[Records drawn from a dataset]
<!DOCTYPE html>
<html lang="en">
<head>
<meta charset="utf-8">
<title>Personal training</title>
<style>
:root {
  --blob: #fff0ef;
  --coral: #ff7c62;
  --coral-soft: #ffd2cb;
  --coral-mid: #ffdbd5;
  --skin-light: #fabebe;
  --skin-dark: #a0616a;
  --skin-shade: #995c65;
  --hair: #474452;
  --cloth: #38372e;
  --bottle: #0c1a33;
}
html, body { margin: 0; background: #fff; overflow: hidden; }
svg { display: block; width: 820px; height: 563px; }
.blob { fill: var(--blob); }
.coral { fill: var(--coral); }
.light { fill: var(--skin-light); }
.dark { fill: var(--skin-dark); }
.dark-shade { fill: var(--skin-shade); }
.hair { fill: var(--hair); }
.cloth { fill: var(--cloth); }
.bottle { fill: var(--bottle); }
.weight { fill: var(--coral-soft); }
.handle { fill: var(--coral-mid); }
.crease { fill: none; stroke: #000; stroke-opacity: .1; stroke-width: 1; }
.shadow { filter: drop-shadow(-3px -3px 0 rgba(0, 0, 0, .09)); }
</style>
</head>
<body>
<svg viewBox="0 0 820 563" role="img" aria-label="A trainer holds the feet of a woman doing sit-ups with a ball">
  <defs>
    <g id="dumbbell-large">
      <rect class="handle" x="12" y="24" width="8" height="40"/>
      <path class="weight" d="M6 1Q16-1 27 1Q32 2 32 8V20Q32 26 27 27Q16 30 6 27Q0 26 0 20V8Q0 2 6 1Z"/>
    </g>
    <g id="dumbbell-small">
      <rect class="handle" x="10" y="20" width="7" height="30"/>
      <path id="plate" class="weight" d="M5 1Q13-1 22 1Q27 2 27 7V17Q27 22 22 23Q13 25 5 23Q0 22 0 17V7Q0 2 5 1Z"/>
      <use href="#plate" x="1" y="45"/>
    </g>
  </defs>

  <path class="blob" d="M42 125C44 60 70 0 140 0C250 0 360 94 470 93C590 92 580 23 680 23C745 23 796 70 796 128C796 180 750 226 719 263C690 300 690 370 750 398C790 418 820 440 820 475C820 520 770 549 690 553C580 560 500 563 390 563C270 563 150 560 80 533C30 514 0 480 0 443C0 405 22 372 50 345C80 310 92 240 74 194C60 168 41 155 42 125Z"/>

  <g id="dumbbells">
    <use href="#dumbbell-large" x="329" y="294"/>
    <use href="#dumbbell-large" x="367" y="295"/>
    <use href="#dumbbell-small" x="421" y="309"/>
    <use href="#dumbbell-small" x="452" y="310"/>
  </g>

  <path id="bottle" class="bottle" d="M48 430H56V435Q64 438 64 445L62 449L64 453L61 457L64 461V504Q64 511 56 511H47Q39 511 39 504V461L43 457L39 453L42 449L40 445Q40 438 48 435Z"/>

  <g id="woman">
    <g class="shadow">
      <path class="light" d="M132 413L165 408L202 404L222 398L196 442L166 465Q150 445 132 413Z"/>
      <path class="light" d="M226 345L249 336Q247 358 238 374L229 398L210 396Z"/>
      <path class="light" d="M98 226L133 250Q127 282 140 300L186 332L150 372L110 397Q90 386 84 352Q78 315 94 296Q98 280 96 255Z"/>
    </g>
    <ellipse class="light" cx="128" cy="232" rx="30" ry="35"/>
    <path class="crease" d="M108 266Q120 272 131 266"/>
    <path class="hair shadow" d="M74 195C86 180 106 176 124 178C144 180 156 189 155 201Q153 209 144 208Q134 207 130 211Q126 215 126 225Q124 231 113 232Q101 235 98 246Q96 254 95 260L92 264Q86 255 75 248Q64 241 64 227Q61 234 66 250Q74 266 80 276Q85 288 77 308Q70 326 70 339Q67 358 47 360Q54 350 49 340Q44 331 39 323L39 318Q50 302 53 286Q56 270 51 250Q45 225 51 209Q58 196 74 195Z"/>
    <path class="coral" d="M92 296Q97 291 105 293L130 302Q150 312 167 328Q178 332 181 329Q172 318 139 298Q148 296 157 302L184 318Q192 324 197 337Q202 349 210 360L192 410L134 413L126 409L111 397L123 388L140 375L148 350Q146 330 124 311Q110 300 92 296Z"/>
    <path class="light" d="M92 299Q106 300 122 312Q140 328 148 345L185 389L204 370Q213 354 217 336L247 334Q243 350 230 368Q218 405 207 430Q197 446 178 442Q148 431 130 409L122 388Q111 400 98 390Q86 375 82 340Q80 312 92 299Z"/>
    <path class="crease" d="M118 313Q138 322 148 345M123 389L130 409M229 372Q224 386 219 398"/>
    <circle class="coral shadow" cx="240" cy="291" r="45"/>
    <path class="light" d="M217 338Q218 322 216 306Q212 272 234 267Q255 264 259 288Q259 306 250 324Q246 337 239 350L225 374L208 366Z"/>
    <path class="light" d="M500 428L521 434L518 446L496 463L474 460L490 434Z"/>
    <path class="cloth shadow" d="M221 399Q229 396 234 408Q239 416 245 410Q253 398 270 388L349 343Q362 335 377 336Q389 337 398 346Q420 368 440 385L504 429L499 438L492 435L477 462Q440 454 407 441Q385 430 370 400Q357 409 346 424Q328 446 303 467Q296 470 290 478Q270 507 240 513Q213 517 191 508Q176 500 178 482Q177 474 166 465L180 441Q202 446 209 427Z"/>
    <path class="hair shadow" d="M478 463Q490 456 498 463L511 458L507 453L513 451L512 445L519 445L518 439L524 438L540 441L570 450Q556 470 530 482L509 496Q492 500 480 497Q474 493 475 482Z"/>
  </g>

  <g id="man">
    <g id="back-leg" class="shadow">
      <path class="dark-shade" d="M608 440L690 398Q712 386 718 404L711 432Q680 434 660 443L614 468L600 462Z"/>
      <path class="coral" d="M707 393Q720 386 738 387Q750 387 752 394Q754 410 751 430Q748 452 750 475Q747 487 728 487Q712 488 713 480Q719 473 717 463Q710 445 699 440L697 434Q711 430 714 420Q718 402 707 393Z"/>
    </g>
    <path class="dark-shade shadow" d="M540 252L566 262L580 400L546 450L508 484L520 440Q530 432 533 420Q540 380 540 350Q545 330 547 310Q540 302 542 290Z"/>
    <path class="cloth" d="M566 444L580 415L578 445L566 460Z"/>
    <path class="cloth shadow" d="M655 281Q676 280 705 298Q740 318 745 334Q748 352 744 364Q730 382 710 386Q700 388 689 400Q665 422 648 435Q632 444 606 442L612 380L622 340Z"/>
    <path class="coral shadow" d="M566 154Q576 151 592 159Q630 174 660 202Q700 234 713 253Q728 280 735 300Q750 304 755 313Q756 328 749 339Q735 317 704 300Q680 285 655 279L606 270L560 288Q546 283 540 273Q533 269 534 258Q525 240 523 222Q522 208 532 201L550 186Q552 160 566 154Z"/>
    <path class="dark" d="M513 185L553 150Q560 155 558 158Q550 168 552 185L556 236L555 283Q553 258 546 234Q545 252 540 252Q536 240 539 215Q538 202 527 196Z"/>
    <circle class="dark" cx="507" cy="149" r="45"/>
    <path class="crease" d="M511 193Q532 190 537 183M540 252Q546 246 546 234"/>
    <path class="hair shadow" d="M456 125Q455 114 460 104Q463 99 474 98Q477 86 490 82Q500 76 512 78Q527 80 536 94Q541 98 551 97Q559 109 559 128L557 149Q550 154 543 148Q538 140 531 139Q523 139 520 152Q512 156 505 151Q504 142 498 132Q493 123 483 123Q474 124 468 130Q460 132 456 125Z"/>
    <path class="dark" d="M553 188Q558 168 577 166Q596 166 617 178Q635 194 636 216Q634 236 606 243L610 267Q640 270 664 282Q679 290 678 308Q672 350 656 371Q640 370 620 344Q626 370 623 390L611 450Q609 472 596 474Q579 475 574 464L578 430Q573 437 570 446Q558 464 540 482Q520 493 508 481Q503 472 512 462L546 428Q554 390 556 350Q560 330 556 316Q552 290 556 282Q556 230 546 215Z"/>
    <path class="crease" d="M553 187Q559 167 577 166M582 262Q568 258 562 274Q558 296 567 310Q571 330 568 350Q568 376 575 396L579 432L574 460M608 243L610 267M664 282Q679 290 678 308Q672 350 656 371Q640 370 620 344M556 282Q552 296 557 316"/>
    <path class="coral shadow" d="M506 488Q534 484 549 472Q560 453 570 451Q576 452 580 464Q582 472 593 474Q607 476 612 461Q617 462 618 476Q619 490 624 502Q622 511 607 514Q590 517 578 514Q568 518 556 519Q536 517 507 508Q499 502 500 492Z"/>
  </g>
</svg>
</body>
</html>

■ Task details
Count every line of the records that holds "shade". State the number, nothing else.

■ Result for this exercise
4